Uneasiness of Androgyny
Have you ever seen someone in a store or on the street and immediately wondered to yourself, “Was that a man or a woman?” If you didn’t get a good glimpse at the person, sometimes the urge to sneak another peek can be overwhelming. Suddenly, whatever you were thinking about at the time is forgotten, and your goal becomes the discovery of what gender that person is.
The character of Pat from the Saturday Night Live sketch is an excellent example of this in action. Years ago, I remember staying over at my cousin’s place and watching the movie It’s Pat at about 3am. The movie wasn’t that great, but we had to watch it to the end because we just had to know whether Pat was a man or a woman. Of course, they never revealed it, and we were left frustrated over the ambiguity.
But why is this urge so irresistible? Why do we have to know? What business is it of ours what gender a person is? Humans have such an obsession with categorizing things that the inability to fit someone into a convenient little box can make us uncomfortable. At drag shows, this discomfort is intentionally played upon to announce the overarching, implied message: “It doesn’t matter!”
When we make the discovery of someone’s gender of prime importance, we defend normality. We allow our discomfort with “abnormality” to affect our perceptions of a human being.
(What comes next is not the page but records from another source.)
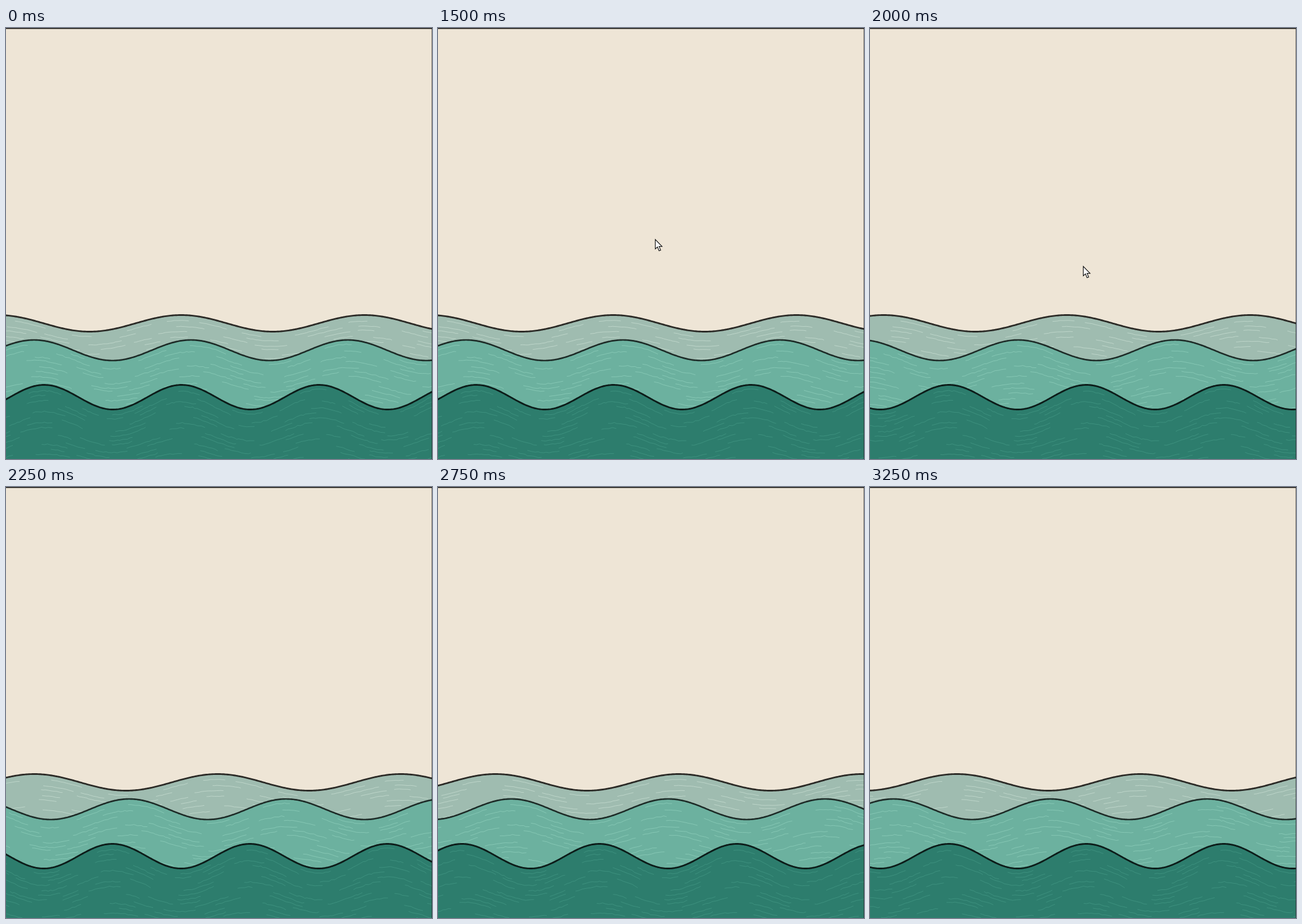
An HTML page with a canvas for the animation above (3500 ms loop, 744 by 753 pixels).

```html
<!DOCTYPE html>
<html lang="en">
<head>
<meta charset="utf-8">
<title>Waves</title>
<style>
html, body { margin: 0; width: 100%; height: 100%; overflow: hidden; background: #eee5d6; }
canvas { display: block; }
</style>
</head>
<body>
<canvas id="stage" width="744" height="753"></canvas>
<script>
const W = 744, H = 753, LOOP = 3500, STEP = 250, START = 1630;
const ctx = document.getElementById('stage').getContext('2d');

// crest: x of a crest at rest; speed in px/s; depth: how far the streaks reach down
const layers = [
  { y: 516, amp: 14.5, period: 320, crest: 306, speed: 102.4, depth: 64,
    fill: '#9fbcb0', line: '#2b2a26', width: 2.9, streak: 'rgba(211,230,219,.6)', rough: 0.5 },
  { y: 563, amp: 18, period: 274, crest: 323, speed: -174, depth: 106,
    fill: '#6cb19f', line: '#1d2b27', width: 2.7, streak: 'rgba(160,222,202,.5)', rough: 0.9 },
  { y: 645, amp: 21.5, period: 240, crest: 306.7, speed: 192, depth: 130,
    fill: '#2d7d6d', line: '#0c1c19', width: 2.9, streak: 'rgba(92,180,158,.36)', rough: 1 }
];

let seed = 11;
const rand = () => (seed = seed * 16807 % 2147483647) / 2147483647;

// Height of the wave at u px from a crest; it flattens slightly with depth d
const height = (l, u, d = 0) =>
  l.y + d - l.amp * (1 - d / 220) * Math.cos(2 * Math.PI * u / l.period);

function makeStreaks(l) {
  const path = new Path2D();
  for (let d = 9; d < l.depth; d += 8.5) {
    let u = -1000 + rand() * 90;
    while (u < 1000) {
      const end = u + 22 + rand() * 38;
      const depth = d + rand() * 4 - 2;
      path.moveTo(u, height(l, u, depth));
      while (u < end) {
        u += 3 + rand() * 5;
        path.lineTo(u, height(l, u, depth) + (rand() - 0.5) * 2 * l.rough);
      }
      u += 12 + rand() * 88;
    }
  }
  return path;
}
for (const l of layers) l.streaks = makeStreaks(l);

function drawWave(l, seconds) {
  const crest = l.crest + l.speed * seconds;
  const edge = new Path2D();
  for (let x = -4; x <= W + 4; x += 2) edge.lineTo(x, height(l, x - crest));
  const body = new Path2D(edge);
  body.lineTo(W + 4, H);
  body.lineTo(-4, H);
  ctx.fillStyle = l.fill;
  ctx.fill(body);

  ctx.save();
  ctx.translate(crest, 0);
  ctx.strokeStyle = l.streak;
  ctx.lineWidth = 1;
  ctx.stroke(l.streaks);
  ctx.restore();

  ctx.strokeStyle = l.line;
  ctx.lineWidth = l.width;
  ctx.stroke(edge);
}

const arrow = new Path2D('M0 0V16.5L3.8 13 6.6 19.8 9.4 18.6 6.6 12.2H11.8Z');
const cursorAt = { 1250: [566.5, 370.5], 1500: [379.5, 369.5], 1750: [379.5, 369.5], 2000: [372.5, 416.5] };

function drawCursor(t) {
  const spot = cursorAt[t];
  if (!spot) return;
  ctx.save();
  ctx.translate(...spot);
  ctx.fillStyle = '#fff';
  ctx.fill(arrow);
  ctx.strokeStyle = '#111';
  ctx.lineWidth = 1.2;
  ctx.stroke(arrow);
  ctx.restore();
}

function draw(now) {
  const t = Math.floor(now % LOOP / STEP) * STEP;
  const seconds = Math.max(0, t - START) / 1000;
  ctx.fillStyle = '#eee5d6';
  ctx.fillRect(0, 0, W, H);
  for (const l of layers) drawWave(l, seconds);
  ctx.fillStyle = 'rgba(25,24,21,.5)';
  ctx.fillRect(W - 1, 0, 1, H);
  ctx.fillStyle = '#191815';
  ctx.fillRect(0, 0, W, 1.6);
  drawCursor(t);
}

let begin;
function tick(now) {
  begin ??= now;
  draw(now - begin);
  requestAnimationFrame(tick);
}
draw(0);
requestAnimationFrame(tick);
</script>
</body>
</html>
```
But in and of itself, our own private thoughts of someone’s gender are relatively harmless; what makes us true defenders of normality is when this attitude then creeps into areas that really matter. If we defend the normal in our own minds as we sneak peeks of strangers, how do we then raise our children? How do we shape our own identity? If I experience strong discomfort at people who don’t fit neatly into a box, how urgently do you think I will make sure I myself fit into that box? This attitude can infect every other area of our lives, so that we teach our children they must conform outwardly to their appropriate gender; we start shaking our heads at men with ponytails or women in business suits, and so on. To relax and just be okay with someone who defies conventional gender norms is freedom not only for them, but also for ourselves.
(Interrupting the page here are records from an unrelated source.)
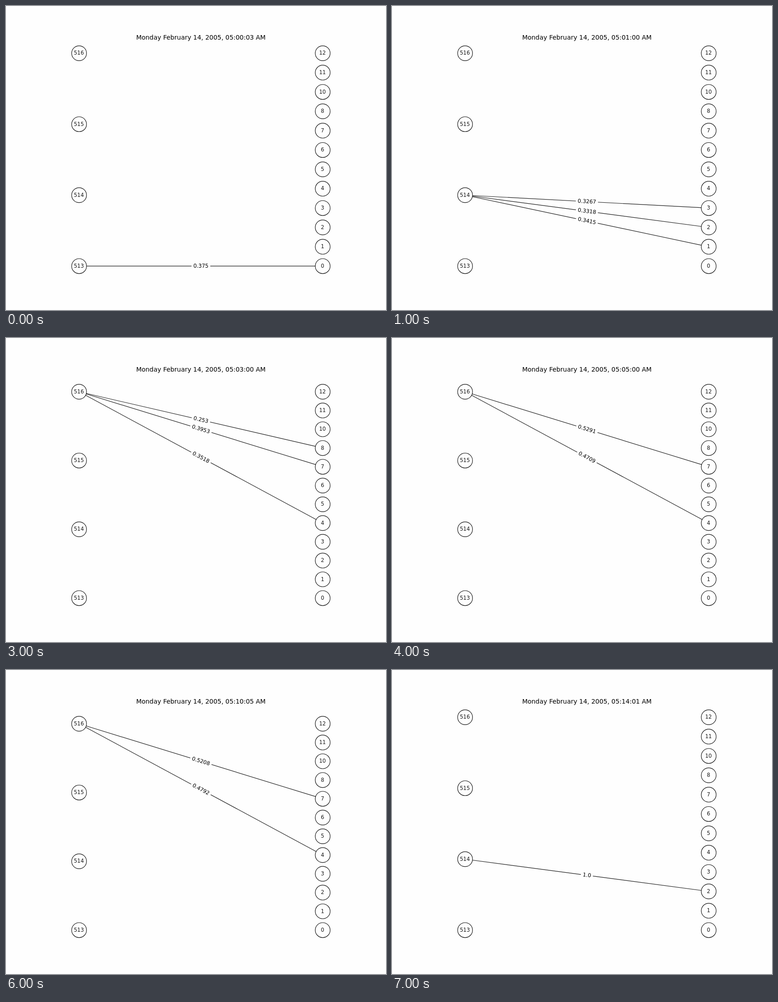
These frames come from a looping animation (837 by 669 pixels, 8 s). An HTML page:

```html
<!DOCTYPE html>
<html lang="en">
<head>
<meta charset="utf-8">
<style>
  html, body { margin: 0; width: 100%; height: 100%; overflow: hidden; background: #fefefe; }
  svg { display: block; }
  text { font: 11.63px "DejaVu Sans", sans-serif; text-anchor: middle; }
  .title { font-size: 13.95px; }
  .node { fill: #1a1a1a; }
  circle { fill: #fefefe; stroke: #111; stroke-width: 1.16; }
  line { stroke: #1a1a1a; stroke-width: 1.16; }
  rect { fill: #fefefe; }
</style>
</head>
<body>
<svg id="stage" width="837" height="669" viewBox="0 0 837 669"></svg>
<script>
const LEFT_X = 161, RIGHT_X = 697.6, MID_X = (LEFT_X + RIGHT_X) / 2, BOTTOM = 572.4;
const TALL = 104, SHORT = 118.3;
const left = [513, 514, 515, 516];
const right = [0, 1, 2, 3, 4, 5, 6, 7, 8, 10, 11, 12];

// Each step: clock, y of the top row, left node, [right node, weight] pairs
const steps = [
  ["05:00:03", TALL, 513, [[0, "0.375"]]],
  ["05:01:00", TALL, 514, [[1, "0.3415"], [2, "0.3318"], [3, "0.3267"]]],
  ["05:02:01", TALL, 515, [[4, "0.3623"], [5, "0.3225"], [6, "0.3152"]]],
  ["05:03:00", SHORT, 516, [[4, "0.3518"], [7, "0.3953"], [8, "0.253"]]],
  ["05:05:00", SHORT, 516, [[4, "0.4709"], [7, "0.5291"]]],
  ["05:10:00", TALL, 514, [[2, "0.3559"], [10, "0.3167"], [11, "0.3274"]]],
  ["05:10:05", SHORT, 516, [[4, "0.4792"], [7, "0.5208"]]],
  ["05:14:01", TALL, 514, [[2, "1.0"]]],
];

const rowY = (column, name, top) =>
  BOTTOM - (BOTTOM - top) * column.indexOf(name) / (column.length - 1);

const node = (x, y, name) =>
  `<circle cx="${x}" cy="${y}" r="16.4"/><text class="node" x="${x - 0.5}" y="${y + 3.4}">${name}</text>`;

function weightLabel(y1, y2, weight) {
  const angle = Math.atan2(y2 - y1, RIGHT_X - LEFT_X) * 180 / Math.PI;
  const width = 11.63 * (0.636 * (weight.length - 1) + 0.318) + 8.1;
  return `<g transform="translate(${MID_X} ${(y1 + y2) / 2}) rotate(${angle})">` +
    `<rect x="${-width / 2}" y="-9.7" width="${width}" height="19.4" rx="3.5"/>` +
    `<text y="3.4">${weight}</text></g>`;
}

function render([clock, top, from, edges]) {
  const y1 = rowY(left, from, top);
  const ends = edges.map(([to, weight]) => [rowY(right, to, top), weight]);
  return [
    `<text class="title" x="${MID_X}" y="73.6">Monday February 14, 2005, ${clock} AM</text>`,
    ...ends.map(([y2]) => `<line x1="${LEFT_X}" y1="${y1}" x2="${RIGHT_X}" y2="${y2}"/>`),
    ...left.map(name => node(LEFT_X, rowY(left, name, top), name)),
    ...right.map(name => node(RIGHT_X, rowY(right, name, top), name)),
    ...ends.map(([y2, weight]) => weightLabel(y1, y2, weight)),
  ].join("");
}

const stage = document.getElementById("stage");
let shown = -1;
function tick() {
  const index = Math.floor(performance.now() / 1000) % steps.length;
  if (index !== shown) stage.innerHTML = render(steps[shown = index]);
  requestAnimationFrame(tick);
}
tick();
</script>
</body>
</html>
```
I could write many more pages on other examples of defending normality: tokenizing visible minorities; continually suggesting to single people that they need to “find a good man/woman”, and suggesting to married couples that they need to have children; and so on. There’s nothing wrong with being normal, of course—clearly, many people are that way. But there is also nothing wrong with being abnormal, and even decent folks like us can fall into the trap of conveying to others that there is.
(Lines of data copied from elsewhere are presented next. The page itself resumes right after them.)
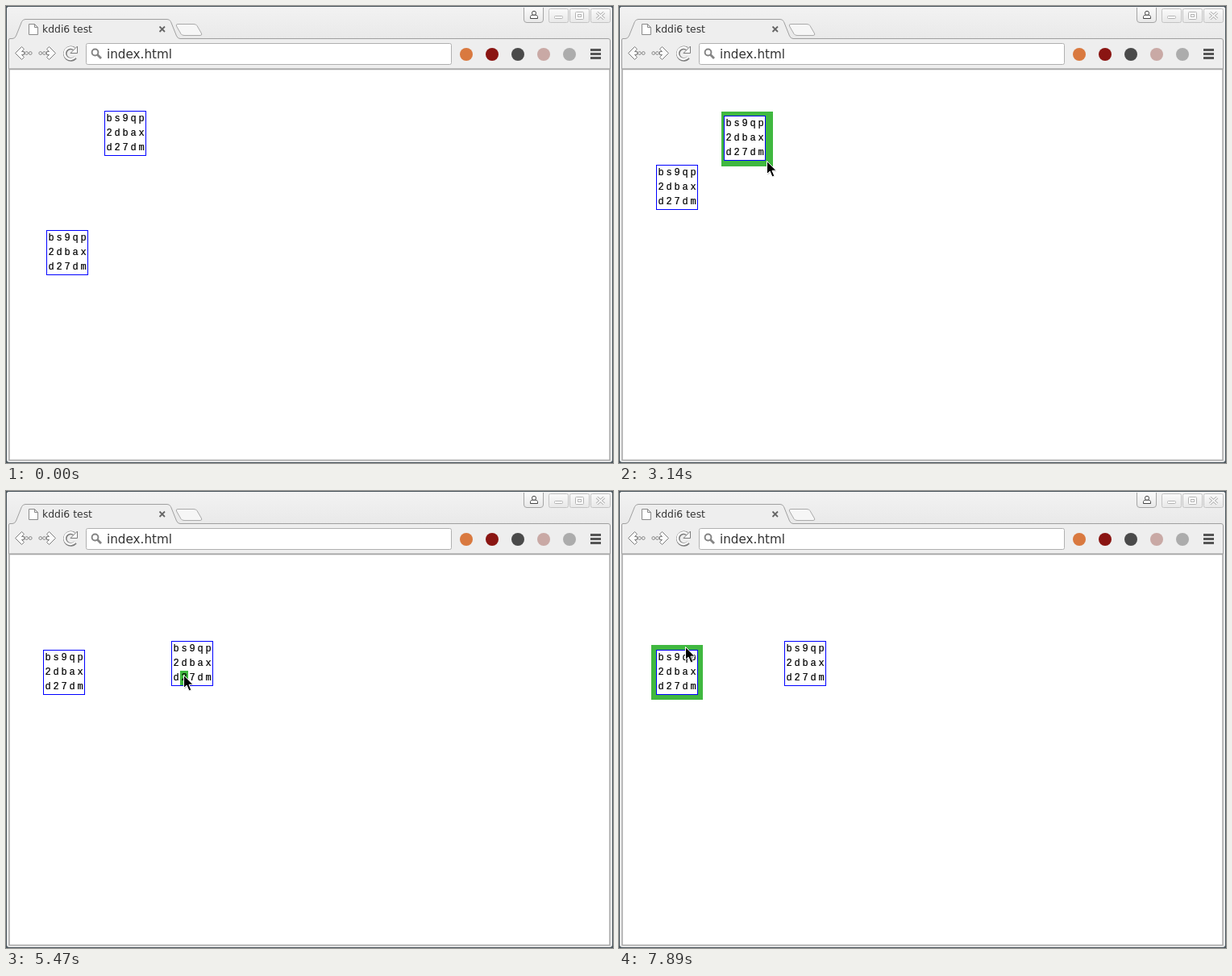
These frames come from a looping animation (753 px wide and 567 px high, 8000 ms). An HTML page:

```html
<!DOCTYPE html>
<html lang="en">
<head>
<meta charset="utf-8">
<title>kddi6 test</title>
<style>
  html, body { margin: 0; width: 100%; height: 100%; overflow: hidden; background: #fff; }
  svg { display: block; width: 753px; height: 567px; }
  .ui { font-family: "DejaVu Sans", sans-serif; fill: #333; }
  .cell { font: 12px "Liberation Mono", monospace; text-anchor: middle; fill: #000; stroke: #000; stroke-width: .2; }
  .line { fill: none; }
</style>
</head>
<body>
<svg viewBox="0 0 753 567" xmlns="http://www.w3.org/2000/svg">
  <defs>
    <linearGradient id="bar" x2="0" y2="1">
      <stop offset="0" stop-color="#f2f2f2"/><stop offset="1" stop-color="#e9e9e9"/>
    </linearGradient>
    <linearGradient id="button" x2="0" y2="1">
      <stop offset="0" stop-color="#fafafa"/><stop offset="1" stop-color="#e8e8e8"/>
    </linearGradient>
    <g id="arrow" stroke="#7c7c7c" fill="#fbfbfb">
      <path d="M.5 9.5l8-8l3 3l-3 3h3v4h-3l3 3l-3 3z" stroke-linejoin="round"/>
      <circle cx="14.500" cy="9.500" r="1.800"/><circle cx="19.300" cy="9.500" r="1.800"/>
    </g>
  </defs>

  <!-- Window frame -->
  <rect width="753" height="567" fill="#48545b"/>
  <rect x="1" y="1" width="751" height="565" rx="3" fill="#ededed"/>
  <rect x="1" y="1" width="751" height="40" rx="3" fill="url(#bar)"/>

  <!-- Tabs -->
  <path d="M3.500 78V42q0-1.500 1.500-1.500h3q3 0 4.500-3.500l7-17.500q1.500-3 4.500-3h176q3 0 4.500 3l7 17.500q1.500 3.500 4.500 3.500h531q2.500 0 2.500 2.500v35z" fill="#eee" stroke="#a0a0a0"/>
  <path d="M213 22.500h20q3 0 4 2l5.500 9.500q1 2.500-1.500 2.500h-20q-3 0-4-2l-5.500-9.500q-1-2.500 1.500-2.500z" fill="#f6f6f6" stroke="#aaa"/>
  <path d="M28.500 22.500h7l4 4v9h-11zm7 0v4h4" fill="#fff" stroke="#8a8a8a"/>
  <text class="ui" x="45" y="33" font-size="12.4">kddi6 test</text>
  <path d="M190.500 25.500l6.500 6.500m0-6.500l-6.500 6.500" stroke="#666" stroke-width="1.800"/>

  <!-- Window buttons -->
  <path d="M642.500 2v15q0 3.500 3.500 3.500h17q3.500 0 3.500-3.500v-15" fill="url(#button)" stroke="#a5a5a5"/>
  <g fill="#fff" stroke="#444">
    <path d="M650.500 15.500v-2q0-2.500 4.500-2.500t4.500 2.500v2z"/><circle cx="655" cy="8.800" r="2.500"/>
  </g>
  <g id="buttons" fill="url(#button)" stroke="#c4c4c4"></g>
  <g fill="#fff" stroke="#b4b4b4">
    <rect x="680.500" y="12.500" width="10" height="3" rx="1"/>
    <rect x="706.500" y="7.500" width="10" height="9" rx="1"/>
    <rect x="709.500" y="10.500" width="4" height="3"/>
    <path id="close" d="M733 8l9 8m0-8l-9 8" stroke-width="3.600"/>
    <path d="M733 8l9 8m0-8l-9 8" stroke="#fff" stroke-width="1.600"/>
  </g>

  <!-- Toolbar -->
  <use href="#arrow" x="11" y="49"/>
  <use href="#arrow" transform="translate(62 49) scale(-1 1)"/>
  <path class="line" d="M86 64a7.300 7.300 0 1 1-1.500-11" stroke="#7c7c7c" stroke-width="4.600"/>
  <path d="M88.500 50v8.500h-8.500z" fill="#fbfbfb" stroke="#7c7c7c"/>
  <path class="line" d="M85.500 63.500a7.300 7.300 0 1 1-1-10.500" stroke="#fbfbfb" stroke-width="2.600"/>
  <rect x="99.500" y="46.500" width="453" height="26" rx="2" fill="#fff" stroke="#b0b0b0"/>
  <circle class="line" cx="110.500" cy="57.500" r="3.900" stroke="#858585" stroke-width="2"/>
  <path d="M113.500 60.500l4.500 4.500" stroke="#858585" stroke-width="2.800"/>
  <text class="ui" x="125" y="65" font-size="15.2">index.html</text>
  <g id="extensions"></g>
  <path d="M725 54.500h13m-13 5h13m-13 5h13" stroke="#555" stroke-width="2.800"/>

  <!-- Page -->
  <rect x="4" y="78.500" width="745" height="485" fill="#fff" stroke="#a8a8a8" stroke-width="1.500"/>
  <g id="blocks"></g>
  <g id="cursor">
    <path d="M1 2v15.500l3.500-3.500l2.500 6l2.800-1.200l-2.600-5.800h4.800z" opacity=".18"/>
    <path d="M0 0v16l3.700-3.400l2.800 6.900l2.800-1.200l-2.800-6.600h5z" stroke="#fff"/>
  </g>
</svg>

<script>
const LOOP = 8000, LAG = 25;
const GREEN = "#40b840";
const ROWS = ["bs9qp", "2dbax", "d27dm"];
const CELL_W = 10, CELL_H = 18, BOX_W = 52, BOX_H = 56, RIM = 6;

const linear = u => u;
const easeIn = u => u * u;
const easeOut = u => 1 - (1 - u) ** 2;

// Pointer gestures; between them it rests. Sway adds one vertical wave on the way.
const START = { x: 6, y: 202 };
const dragLeft = { from: 1710, to: 1970, x: 80, y: 194, ease: easeOut };
const dragRight = { from: 2950, to: 3470, x: 256, y: 242, ease: easeIn };
const MOVES = [
  { from: 850, to: 1430, x: 84, y: 275 },
  dragLeft,
  { from: 2040, to: 2480, x: 163, y: 198 },
  { from: 2520, to: 2730, x: 173, y: 186 },
  dragRight,
  { from: 3500, to: 3710, x: 247, y: 233 },
  { from: 3780, to: 4560, x: 245, y: 206, sway: 18 },
  { from: 4600, to: 5160, x: 221, y: 229 },
  { from: 5470, to: 5870, x: 220, y: 196 },
  { from: 6110, to: 6230, x: 203, y: 198 },
  { from: 6230, to: 6910, x: 82, y: 215 },
  { from: 6910, to: 6990, x: 74, y: 210 },
  { from: 7250, to: 7890, x: 83, y: 194, sway: 6 }
];

// Each block follows the pointer at a fixed offset during its drag
const BLOCKS = [
  { dx: -34, dy: 3, drag: dragLeft },
  { dx: -51, dy: -56, drag: dragRight }
];

const clamp = (v, lo, hi) => Math.min(hi, Math.max(lo, v));

function pointer(t) {
  let { x, y } = START;
  for (const m of MOVES) {
    if (t < m.from) break;
    const u = clamp((t - m.from) / (m.to - m.from), 0, 1);
    const k = (m.ease ?? linear)(u);
    x += (m.x - x) * k;
    y += (m.y - y) * k + (m.sway ?? 0) * Math.sin(2 * Math.PI * u);
  }
  return [Math.round(x), Math.round(y)];
}

function place({ dx, dy, drag }, t) {
  const [x, y] = pointer(clamp(t, drag.from, drag.to));
  return [x + dx, y + dy];
}

function add(parent, tag, attrs = {}) {
  const el = document.createElementNS("http://www.w3.org/2000/svg", tag);
  for (const name in attrs) el.setAttribute(name, attrs[name]);
  parent.append(el);
  return el;
}

const byId = id => document.getElementById(id);
const move = (el, x, y) => el.setAttribute("transform", `translate(${x} ${y})`);
const show = (el, on) => el.setAttribute("visibility", on ? "visible" : "hidden");

function buildChrome() {
  for (let i = 0; i < 3; i++)
    add(byId("buttons"), "rect", { x: 673.5 + 26 * i, y: 3.5, width: 24, height: 17, rx: 2 });
  ["#d9793f", "#8a1512", "#4a4a4a", "#c9a9a5", "#acacac"].forEach((fill, i) =>
    add(byId("extensions"), "circle", { cx: 571 + 32 * i, cy: 60, r: 8, fill }));
}

function buildBlock(block) {
  const layer = byId("blocks");
  block.rim = add(layer, "rect", { width: BOX_W + 2 * RIM, height: BOX_H + 2 * RIM, fill: GREEN });
  block.box = add(layer, "g");
  add(block.box, "rect", { x: .5, y: .5, width: BOX_W - 1, height: BOX_H - 1, fill: "#fff", stroke: "#00f" });
  block.mark = add(block.box, "rect", { width: CELL_W, height: CELL_H, fill: GREEN });
  ROWS.forEach((row, r) => [...row].forEach((ch, c) => {
    const text = add(block.box, "text", { class: "cell", x: 6 + c * CELL_W, y: 13 + r * CELL_H });
    text.textContent = ch;
  }));
}

// The box and the hover highlight trail the pointer slightly
function drawBlock(block, t) {
  const [gx, gy] = place(block, t);
  const [bx, by] = place(block, t - LAG);
  const [px, py] = pointer(t - LAG);
  const x = px - bx, y = py - by;
  const col = Math.floor((x - 1) / CELL_W), row = Math.floor((y - 1) / CELL_H);
  const onCell = col >= 0 && col < ROWS[0].length && row >= 0 && row < ROWS.length;
  const near = x >= -RIM && x < BOX_W + RIM && y >= -RIM && y < BOX_H + RIM;

  move(block.rim, gx - RIM, gy - RIM);
  move(block.box, bx, by);
  show(block.rim, near && !onCell);
  show(block.mark, onCell);
  if (onCell) move(block.mark, 1 + col * CELL_W, 1 + row * CELL_H);
}

function draw(t) {
  for (const block of BLOCKS) drawBlock(block, t);
  const [x, y] = pointer(t);
  move(byId("cursor"), x - .5, y - .5);
  show(byId("cursor"), t >= MOVES[0].from);
}

let origin;
function tick(now) {
  origin ??= now;
  draw((now - origin) % LOOP);
  requestAnimationFrame(tick);
}

buildChrome();
BLOCKS.forEach(buildBlock);
draw(0);
requestAnimationFrame(tick);
</script>
</body>
</html>
```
By treating people as less than human (even in subtle ways) when they don’t fit into the category of “normal”, we chip away at their own self-identity until they either conform or withdraw. Such attitudes are not helpful in a society which has such endless and wonderful variety, and such a stark choice—conform or withdraw—is a sure way to constrict the pulse of such a society. It is only by allowing individuals to exist as individuals that we are able to take advantage of the benefits that diversity brings. So stop being a defender of normality. Find ways to embrace those who don’t quite fit into the “socially acceptable” column. They’ll be better off for it, and so will you.